Raises will apply across the spectrum, from the sheriff’s deputies, transit drivers and landfill workers on the bottom rung of the pay ladder, to managers making six figures.
Raises were not applied uniformly across the board, however. Some employees were deemed underpaid for their position compared to similarly sized counties, according to the results of a pay study.
Those employees got bumps to bring them in line with the going rate for their job title, as deemed by the pay study conducted by an outside consulting firm. Any county worker who didn’t get a bump under the pay study got a 2 percent cost of living raise.
“They want to get at least a fair wage,” said County Manager Jack Horton, who recommended that commissioners adopt the new pay plan. “Our salaries are too low.”
A few county employees will see annual raises as high 20 to 40 percent as a result of the pay plan, while more than half of employees will receive about a 10 percent boost in pay, according to Commissioner Paul Higdon.
Higdon thought raises of that magnitude for public employees were exorbitant during a recession and voted against the plan.
“It’s not practical,” Higdon said.
Horton has assured commissioners that implementing the plan would not raise taxes. He said county revenues have been on the incline and a recent refinancing of loans has freed up extra county funds thanks to lower interest rates.
Horton also argued with Higdon that a $10 per hour worker receiving a 10 percent increase was only $1 more per hour.
“People don’t spend percentages; they spend dollars,” Horton said.
Yet, Commissioner Ron Haven, who also voted against the measure, questioned why some of the money, saved through refinancing loans and extra revenue gains, had to be spent right away and couldn’t be returned to taxpayers. Currently, Macon County has one of the lowest property tax rates in the state.
“I’d like to see (the residents) get some of the money back,” Haven said.
Holes were also poked in the methodology surrounding the study, which compared Macon County employees’ wages to other counties and municipalities. Many of the localities used to make the comparison were either far away geographically or had a different economic reality than Macon County, argued Higdon.
However, the complaints from the two more conservative members of the board were not enough to overcome support for the payment plan and the roomful of public workers who attended the vote.
Commission Chairman Kevin Corbin said he thought of himself as a fiscal conservative as well but had no problem with approving what he saw as just compensation for the county’s workers.

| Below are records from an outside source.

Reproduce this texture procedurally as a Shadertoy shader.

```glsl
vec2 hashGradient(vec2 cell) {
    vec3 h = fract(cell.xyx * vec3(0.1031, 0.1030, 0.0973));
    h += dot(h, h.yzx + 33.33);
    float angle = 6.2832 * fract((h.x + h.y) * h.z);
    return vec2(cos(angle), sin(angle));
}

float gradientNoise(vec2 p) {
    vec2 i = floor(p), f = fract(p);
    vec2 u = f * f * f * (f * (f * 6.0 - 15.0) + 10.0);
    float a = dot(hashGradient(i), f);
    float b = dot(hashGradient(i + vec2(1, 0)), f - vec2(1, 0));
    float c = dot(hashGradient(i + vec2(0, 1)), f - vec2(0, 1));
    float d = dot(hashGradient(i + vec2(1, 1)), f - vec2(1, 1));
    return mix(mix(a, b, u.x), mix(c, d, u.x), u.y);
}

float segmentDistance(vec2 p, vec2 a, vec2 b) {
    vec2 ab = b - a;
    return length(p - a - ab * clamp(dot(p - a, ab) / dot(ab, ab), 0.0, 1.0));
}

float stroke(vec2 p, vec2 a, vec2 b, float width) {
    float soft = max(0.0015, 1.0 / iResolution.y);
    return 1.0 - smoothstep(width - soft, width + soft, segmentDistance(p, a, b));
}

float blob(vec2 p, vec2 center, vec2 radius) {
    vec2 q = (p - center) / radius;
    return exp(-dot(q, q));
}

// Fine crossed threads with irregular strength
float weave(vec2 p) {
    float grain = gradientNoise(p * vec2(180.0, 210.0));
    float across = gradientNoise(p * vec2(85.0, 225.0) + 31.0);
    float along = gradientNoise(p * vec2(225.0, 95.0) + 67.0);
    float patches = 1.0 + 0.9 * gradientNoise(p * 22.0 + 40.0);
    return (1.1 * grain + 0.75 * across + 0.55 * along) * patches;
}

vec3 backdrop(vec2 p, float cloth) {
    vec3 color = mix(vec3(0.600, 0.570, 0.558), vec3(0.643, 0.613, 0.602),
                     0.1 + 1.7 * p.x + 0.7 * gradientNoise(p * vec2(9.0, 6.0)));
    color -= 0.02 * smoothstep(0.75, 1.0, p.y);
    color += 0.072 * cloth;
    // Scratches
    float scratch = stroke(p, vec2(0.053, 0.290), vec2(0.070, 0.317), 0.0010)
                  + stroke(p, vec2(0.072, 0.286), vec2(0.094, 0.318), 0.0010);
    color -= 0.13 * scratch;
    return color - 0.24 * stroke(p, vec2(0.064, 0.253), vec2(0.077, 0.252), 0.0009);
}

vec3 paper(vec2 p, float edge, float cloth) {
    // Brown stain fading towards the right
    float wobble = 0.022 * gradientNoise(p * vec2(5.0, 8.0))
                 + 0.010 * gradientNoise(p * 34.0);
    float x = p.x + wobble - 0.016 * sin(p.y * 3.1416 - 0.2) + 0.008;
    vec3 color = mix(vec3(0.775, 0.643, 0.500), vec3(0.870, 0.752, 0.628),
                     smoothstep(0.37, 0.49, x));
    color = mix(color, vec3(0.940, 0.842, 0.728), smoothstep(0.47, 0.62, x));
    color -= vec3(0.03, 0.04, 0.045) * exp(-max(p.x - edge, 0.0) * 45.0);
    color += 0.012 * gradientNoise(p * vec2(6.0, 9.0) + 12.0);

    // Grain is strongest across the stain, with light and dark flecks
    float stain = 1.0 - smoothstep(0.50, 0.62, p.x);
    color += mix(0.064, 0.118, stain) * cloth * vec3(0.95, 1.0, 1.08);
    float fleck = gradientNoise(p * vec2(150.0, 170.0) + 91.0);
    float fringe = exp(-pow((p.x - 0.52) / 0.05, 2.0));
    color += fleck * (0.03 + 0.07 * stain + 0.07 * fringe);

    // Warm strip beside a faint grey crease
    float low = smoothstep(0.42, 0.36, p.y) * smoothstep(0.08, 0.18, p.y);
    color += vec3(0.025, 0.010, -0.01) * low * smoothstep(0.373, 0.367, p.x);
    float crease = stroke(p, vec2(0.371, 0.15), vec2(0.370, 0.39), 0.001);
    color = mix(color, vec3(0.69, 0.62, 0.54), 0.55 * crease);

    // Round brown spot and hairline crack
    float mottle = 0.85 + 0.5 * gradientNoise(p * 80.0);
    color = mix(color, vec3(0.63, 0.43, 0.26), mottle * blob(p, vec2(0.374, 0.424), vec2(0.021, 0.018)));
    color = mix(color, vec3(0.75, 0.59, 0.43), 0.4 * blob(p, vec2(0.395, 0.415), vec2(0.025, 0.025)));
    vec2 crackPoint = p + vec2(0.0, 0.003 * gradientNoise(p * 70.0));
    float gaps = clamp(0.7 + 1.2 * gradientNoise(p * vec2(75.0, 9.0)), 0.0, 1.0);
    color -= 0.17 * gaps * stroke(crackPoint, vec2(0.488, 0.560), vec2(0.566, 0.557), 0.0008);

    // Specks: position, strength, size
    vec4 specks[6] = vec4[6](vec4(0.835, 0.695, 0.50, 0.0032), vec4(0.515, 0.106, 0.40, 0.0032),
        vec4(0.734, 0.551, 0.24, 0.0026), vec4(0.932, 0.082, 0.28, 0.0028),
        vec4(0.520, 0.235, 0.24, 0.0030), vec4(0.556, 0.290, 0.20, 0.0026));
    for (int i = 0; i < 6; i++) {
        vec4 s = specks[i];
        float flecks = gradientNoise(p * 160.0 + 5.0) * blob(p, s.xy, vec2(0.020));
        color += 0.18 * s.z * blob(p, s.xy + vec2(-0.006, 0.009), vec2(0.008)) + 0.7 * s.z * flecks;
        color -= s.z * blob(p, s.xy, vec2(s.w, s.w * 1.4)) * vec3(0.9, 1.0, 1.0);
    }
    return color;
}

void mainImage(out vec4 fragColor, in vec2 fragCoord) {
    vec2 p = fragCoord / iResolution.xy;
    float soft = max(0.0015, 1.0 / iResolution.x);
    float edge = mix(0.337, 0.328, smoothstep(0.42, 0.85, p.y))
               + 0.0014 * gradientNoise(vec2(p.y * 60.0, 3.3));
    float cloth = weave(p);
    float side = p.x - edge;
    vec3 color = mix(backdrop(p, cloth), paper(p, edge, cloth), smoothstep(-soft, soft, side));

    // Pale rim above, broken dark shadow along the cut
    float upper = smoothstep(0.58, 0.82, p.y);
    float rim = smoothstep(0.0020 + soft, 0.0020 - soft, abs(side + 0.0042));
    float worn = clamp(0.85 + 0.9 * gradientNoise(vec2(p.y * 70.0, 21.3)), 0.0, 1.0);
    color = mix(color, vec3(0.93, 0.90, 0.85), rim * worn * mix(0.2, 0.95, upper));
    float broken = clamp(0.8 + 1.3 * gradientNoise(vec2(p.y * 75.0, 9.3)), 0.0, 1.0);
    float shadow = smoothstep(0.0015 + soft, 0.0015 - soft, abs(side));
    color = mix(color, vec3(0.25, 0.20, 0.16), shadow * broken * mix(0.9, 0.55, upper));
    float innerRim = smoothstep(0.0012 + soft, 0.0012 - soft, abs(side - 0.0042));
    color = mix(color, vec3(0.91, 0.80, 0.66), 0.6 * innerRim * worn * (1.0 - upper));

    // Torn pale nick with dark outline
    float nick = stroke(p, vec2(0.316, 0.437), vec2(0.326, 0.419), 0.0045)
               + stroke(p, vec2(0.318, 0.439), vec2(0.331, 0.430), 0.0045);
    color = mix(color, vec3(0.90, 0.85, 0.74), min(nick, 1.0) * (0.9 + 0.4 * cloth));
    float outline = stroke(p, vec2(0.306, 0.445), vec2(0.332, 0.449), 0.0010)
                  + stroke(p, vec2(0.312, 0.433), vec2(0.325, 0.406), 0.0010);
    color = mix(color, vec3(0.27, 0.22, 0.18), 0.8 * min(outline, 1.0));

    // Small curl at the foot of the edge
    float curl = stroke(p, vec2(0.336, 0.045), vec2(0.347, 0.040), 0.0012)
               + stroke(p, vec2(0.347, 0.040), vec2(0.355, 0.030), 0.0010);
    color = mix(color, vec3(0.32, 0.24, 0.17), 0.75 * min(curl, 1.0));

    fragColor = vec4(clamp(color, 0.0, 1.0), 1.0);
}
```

Although incremental raises have been given during the years, a comprehensive pay plan, assessing minimum pay grades, had not been enacted in the county for more than a decade.
“I have no problem with it — bringing it up to the minimum,” Corbin said.